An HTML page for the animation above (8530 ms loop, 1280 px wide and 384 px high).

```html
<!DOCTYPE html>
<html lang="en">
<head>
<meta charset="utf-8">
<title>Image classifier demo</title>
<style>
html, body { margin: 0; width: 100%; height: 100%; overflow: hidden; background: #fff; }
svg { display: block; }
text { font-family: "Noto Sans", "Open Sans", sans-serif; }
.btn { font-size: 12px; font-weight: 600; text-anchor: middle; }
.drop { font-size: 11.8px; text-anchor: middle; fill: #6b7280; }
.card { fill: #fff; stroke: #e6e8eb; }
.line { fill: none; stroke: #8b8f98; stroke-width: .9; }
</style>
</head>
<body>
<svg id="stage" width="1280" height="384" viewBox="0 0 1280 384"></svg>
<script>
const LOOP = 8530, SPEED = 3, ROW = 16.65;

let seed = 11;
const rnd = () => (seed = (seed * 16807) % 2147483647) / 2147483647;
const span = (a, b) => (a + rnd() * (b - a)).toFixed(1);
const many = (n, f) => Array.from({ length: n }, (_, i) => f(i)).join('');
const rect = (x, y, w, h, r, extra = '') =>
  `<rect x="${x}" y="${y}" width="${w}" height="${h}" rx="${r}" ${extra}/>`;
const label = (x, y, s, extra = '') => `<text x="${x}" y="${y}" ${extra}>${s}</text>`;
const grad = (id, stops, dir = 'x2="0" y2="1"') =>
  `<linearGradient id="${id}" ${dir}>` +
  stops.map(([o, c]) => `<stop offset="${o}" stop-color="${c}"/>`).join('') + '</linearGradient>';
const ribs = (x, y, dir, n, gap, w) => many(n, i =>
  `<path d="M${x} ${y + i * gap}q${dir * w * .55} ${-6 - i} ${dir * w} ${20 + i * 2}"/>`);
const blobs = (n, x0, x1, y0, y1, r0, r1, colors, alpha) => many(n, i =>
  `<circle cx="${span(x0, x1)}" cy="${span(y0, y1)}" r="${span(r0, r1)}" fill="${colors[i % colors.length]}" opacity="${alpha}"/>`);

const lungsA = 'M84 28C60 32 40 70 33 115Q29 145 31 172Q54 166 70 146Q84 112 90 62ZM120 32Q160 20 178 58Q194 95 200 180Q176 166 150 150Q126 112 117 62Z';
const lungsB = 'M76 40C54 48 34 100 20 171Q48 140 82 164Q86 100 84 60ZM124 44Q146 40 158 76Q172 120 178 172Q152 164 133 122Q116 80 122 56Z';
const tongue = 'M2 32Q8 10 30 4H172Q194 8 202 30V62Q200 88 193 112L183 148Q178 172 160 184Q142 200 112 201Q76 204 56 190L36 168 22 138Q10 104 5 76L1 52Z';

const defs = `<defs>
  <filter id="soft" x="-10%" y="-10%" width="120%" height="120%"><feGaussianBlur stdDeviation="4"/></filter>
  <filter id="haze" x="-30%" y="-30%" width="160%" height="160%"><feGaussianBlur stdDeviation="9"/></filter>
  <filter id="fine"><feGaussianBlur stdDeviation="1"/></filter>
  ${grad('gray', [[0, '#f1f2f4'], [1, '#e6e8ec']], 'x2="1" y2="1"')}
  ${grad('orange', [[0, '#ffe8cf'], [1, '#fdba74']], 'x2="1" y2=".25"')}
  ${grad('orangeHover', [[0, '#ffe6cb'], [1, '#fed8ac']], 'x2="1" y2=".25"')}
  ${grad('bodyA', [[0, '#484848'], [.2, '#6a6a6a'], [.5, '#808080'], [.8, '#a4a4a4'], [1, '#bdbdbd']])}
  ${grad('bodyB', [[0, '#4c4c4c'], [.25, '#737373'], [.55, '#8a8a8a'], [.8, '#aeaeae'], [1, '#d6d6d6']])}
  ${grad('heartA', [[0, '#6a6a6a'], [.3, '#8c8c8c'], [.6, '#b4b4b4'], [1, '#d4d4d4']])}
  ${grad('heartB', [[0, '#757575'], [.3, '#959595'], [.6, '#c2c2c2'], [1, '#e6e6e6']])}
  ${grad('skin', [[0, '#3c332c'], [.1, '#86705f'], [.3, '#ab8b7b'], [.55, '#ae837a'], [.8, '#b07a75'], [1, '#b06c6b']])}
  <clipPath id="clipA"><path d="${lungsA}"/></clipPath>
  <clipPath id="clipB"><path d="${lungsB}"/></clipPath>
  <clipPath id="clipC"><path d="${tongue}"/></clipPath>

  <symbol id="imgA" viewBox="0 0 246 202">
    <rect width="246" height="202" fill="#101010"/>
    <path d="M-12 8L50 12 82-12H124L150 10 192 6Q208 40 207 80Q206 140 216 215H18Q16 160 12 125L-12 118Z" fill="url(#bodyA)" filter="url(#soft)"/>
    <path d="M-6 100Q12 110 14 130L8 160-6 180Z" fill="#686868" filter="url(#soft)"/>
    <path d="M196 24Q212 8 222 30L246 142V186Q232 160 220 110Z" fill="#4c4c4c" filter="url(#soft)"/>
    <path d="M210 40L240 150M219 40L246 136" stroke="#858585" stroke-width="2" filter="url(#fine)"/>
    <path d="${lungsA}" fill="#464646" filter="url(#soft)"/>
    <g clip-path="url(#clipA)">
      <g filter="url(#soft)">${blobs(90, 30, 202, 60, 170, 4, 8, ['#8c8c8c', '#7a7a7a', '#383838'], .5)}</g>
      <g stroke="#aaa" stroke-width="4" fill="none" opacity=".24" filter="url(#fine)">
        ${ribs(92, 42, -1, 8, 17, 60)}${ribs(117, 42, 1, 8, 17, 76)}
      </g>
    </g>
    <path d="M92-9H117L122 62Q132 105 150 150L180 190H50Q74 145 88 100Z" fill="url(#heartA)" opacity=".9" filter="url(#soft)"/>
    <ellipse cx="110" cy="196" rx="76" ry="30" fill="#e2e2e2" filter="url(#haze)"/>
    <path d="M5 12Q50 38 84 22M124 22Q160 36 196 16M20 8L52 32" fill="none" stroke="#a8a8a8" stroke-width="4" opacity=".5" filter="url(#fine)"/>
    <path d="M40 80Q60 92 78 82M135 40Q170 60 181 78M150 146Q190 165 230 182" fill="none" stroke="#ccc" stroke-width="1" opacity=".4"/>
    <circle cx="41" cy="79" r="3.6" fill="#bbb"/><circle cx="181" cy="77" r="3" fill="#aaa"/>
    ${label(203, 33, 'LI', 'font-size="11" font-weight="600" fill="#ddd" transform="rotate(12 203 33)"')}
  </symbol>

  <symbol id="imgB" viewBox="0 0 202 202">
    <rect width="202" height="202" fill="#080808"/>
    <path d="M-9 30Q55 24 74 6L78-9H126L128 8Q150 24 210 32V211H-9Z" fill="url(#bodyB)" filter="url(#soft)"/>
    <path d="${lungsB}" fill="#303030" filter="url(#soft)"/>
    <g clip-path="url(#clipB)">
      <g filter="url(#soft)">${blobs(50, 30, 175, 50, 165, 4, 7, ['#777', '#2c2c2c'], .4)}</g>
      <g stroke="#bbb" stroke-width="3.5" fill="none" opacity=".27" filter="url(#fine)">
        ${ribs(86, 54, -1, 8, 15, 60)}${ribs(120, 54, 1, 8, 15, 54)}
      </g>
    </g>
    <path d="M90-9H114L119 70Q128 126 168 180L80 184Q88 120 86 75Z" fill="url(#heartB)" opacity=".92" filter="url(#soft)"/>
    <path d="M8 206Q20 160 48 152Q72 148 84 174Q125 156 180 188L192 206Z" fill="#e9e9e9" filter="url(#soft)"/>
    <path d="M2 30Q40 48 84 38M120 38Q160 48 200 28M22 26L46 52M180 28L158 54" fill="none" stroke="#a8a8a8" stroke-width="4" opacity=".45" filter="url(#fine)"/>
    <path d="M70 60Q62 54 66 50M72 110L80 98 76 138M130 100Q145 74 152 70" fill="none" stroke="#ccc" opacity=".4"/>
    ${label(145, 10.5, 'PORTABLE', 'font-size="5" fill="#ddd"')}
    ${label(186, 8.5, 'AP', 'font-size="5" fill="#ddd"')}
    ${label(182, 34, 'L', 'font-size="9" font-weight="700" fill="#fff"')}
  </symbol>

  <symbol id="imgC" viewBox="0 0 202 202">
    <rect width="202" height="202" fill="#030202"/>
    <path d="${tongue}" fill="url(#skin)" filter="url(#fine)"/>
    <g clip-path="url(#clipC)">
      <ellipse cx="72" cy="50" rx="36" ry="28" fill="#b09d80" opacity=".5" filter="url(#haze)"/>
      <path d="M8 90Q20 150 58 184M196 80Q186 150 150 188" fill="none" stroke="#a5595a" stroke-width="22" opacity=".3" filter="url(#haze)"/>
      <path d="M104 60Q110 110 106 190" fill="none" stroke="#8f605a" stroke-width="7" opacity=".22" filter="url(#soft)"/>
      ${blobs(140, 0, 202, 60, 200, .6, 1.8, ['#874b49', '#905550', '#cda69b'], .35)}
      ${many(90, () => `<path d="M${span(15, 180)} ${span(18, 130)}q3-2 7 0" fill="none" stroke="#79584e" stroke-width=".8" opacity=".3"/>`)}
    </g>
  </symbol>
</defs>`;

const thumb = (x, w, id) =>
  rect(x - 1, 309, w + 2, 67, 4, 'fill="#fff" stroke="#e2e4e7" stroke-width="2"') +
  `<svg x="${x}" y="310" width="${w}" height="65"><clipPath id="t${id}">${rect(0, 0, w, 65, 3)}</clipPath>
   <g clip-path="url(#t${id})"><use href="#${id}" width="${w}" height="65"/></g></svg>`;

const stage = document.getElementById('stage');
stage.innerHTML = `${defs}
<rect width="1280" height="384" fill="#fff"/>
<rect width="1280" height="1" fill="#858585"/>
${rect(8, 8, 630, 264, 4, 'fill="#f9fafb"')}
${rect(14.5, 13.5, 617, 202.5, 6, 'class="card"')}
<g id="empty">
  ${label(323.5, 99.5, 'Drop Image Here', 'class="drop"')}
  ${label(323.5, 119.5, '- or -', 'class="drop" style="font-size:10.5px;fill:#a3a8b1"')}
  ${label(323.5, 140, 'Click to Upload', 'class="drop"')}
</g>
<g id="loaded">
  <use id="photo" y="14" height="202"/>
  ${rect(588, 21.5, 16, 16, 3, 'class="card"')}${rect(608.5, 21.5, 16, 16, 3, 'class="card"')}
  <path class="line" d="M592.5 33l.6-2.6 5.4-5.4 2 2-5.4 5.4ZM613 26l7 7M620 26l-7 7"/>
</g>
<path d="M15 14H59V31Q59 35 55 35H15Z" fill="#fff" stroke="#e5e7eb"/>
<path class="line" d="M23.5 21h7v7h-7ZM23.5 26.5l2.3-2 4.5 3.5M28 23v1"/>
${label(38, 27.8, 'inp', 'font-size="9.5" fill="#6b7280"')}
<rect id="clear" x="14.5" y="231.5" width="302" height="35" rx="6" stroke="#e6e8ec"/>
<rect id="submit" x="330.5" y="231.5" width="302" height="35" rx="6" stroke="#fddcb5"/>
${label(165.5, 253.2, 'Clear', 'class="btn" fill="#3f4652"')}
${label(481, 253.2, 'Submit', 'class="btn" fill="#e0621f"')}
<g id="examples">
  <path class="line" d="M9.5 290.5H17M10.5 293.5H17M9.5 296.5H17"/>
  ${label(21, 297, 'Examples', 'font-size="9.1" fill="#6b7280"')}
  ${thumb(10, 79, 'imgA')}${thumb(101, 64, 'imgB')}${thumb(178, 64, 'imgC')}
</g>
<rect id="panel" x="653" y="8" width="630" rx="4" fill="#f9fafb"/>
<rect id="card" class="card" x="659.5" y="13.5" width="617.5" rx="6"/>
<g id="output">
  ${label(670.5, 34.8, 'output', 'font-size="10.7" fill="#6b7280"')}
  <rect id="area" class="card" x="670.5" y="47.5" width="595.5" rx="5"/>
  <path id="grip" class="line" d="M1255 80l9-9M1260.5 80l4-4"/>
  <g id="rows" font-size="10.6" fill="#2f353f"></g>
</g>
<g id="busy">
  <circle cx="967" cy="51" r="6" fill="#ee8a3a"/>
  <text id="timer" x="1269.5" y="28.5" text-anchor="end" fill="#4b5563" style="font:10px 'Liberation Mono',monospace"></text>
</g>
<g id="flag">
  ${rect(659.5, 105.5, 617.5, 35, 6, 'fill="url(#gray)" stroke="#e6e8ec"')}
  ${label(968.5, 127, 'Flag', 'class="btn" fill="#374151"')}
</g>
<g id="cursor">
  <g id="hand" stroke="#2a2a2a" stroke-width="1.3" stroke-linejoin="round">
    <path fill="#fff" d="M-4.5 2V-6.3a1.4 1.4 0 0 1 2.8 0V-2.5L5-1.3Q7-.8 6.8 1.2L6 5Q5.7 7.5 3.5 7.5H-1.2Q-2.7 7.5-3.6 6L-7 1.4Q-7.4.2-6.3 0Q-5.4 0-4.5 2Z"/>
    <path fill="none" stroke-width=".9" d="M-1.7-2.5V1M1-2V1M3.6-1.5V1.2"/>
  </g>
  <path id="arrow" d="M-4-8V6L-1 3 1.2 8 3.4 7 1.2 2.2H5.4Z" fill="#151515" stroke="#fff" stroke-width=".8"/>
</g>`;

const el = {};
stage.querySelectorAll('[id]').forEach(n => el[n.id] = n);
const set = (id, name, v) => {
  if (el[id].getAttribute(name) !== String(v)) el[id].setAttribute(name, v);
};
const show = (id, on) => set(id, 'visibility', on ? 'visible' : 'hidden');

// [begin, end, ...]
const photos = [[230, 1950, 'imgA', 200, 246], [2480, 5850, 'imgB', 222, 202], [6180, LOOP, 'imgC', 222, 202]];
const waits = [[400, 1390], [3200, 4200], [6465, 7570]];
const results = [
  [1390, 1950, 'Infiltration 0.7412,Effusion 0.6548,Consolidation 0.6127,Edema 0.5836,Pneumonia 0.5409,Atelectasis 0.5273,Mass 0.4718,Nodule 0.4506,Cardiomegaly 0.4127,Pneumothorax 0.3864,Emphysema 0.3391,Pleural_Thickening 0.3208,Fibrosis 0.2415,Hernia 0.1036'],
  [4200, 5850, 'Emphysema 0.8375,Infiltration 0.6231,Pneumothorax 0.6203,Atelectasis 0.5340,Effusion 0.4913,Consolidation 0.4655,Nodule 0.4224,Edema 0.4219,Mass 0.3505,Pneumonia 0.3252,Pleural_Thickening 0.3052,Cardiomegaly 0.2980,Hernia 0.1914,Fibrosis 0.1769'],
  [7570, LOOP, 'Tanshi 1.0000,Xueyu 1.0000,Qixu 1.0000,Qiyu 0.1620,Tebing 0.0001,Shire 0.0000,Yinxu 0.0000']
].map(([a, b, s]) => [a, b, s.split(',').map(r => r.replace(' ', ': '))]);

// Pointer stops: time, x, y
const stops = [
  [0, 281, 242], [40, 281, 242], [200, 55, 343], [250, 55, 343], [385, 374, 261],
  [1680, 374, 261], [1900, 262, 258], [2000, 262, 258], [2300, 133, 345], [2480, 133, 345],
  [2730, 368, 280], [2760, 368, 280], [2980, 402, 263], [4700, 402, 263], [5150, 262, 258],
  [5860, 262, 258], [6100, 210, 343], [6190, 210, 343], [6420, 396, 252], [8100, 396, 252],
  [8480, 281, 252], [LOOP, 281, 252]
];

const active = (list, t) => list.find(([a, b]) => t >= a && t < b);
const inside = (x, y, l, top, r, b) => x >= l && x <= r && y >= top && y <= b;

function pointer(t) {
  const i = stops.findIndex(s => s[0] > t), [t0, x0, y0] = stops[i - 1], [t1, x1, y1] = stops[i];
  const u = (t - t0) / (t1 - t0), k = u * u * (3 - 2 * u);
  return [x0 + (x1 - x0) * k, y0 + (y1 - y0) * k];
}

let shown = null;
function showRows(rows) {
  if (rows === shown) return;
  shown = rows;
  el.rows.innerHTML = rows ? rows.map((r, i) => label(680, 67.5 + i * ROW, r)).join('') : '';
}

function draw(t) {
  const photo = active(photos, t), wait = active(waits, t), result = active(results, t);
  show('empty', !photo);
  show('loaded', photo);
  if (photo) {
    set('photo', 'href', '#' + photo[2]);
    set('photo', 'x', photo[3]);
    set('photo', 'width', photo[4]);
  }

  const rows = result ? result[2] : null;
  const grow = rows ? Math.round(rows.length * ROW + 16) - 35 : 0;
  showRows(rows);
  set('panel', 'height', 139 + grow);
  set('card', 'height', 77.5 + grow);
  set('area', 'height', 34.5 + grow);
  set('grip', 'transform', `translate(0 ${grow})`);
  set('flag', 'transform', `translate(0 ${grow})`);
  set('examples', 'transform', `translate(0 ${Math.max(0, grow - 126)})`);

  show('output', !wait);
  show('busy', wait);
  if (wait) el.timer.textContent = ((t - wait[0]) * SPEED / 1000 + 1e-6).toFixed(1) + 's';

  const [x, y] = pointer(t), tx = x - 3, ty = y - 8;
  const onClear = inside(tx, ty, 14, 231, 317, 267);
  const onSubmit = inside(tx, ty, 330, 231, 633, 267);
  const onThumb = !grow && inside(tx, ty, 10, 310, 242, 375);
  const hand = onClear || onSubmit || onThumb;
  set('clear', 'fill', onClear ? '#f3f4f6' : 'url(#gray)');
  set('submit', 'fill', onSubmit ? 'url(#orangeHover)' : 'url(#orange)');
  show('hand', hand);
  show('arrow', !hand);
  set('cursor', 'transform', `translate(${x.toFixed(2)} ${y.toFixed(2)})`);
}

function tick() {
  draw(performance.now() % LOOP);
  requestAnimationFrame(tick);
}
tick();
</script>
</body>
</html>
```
-------
» **Work order**:
When the word "stops" appears in a line of the listing, pull that line out.

» **Answer box**:
const grad = (id, stops, dir = 'x2="0" y2="1"') =>
  stops.map(([o, c]) => `<stop offset="${o}" stop-color="${c}"/>`).join('') + '</linearGradient>';
// Pointer stops: time, x, y
const stops = [
  const i = stops.findIndex(s => s[0] > t), [t0, x0, y0] = stops[i - 1], [t1, x1, y1] = stops[i];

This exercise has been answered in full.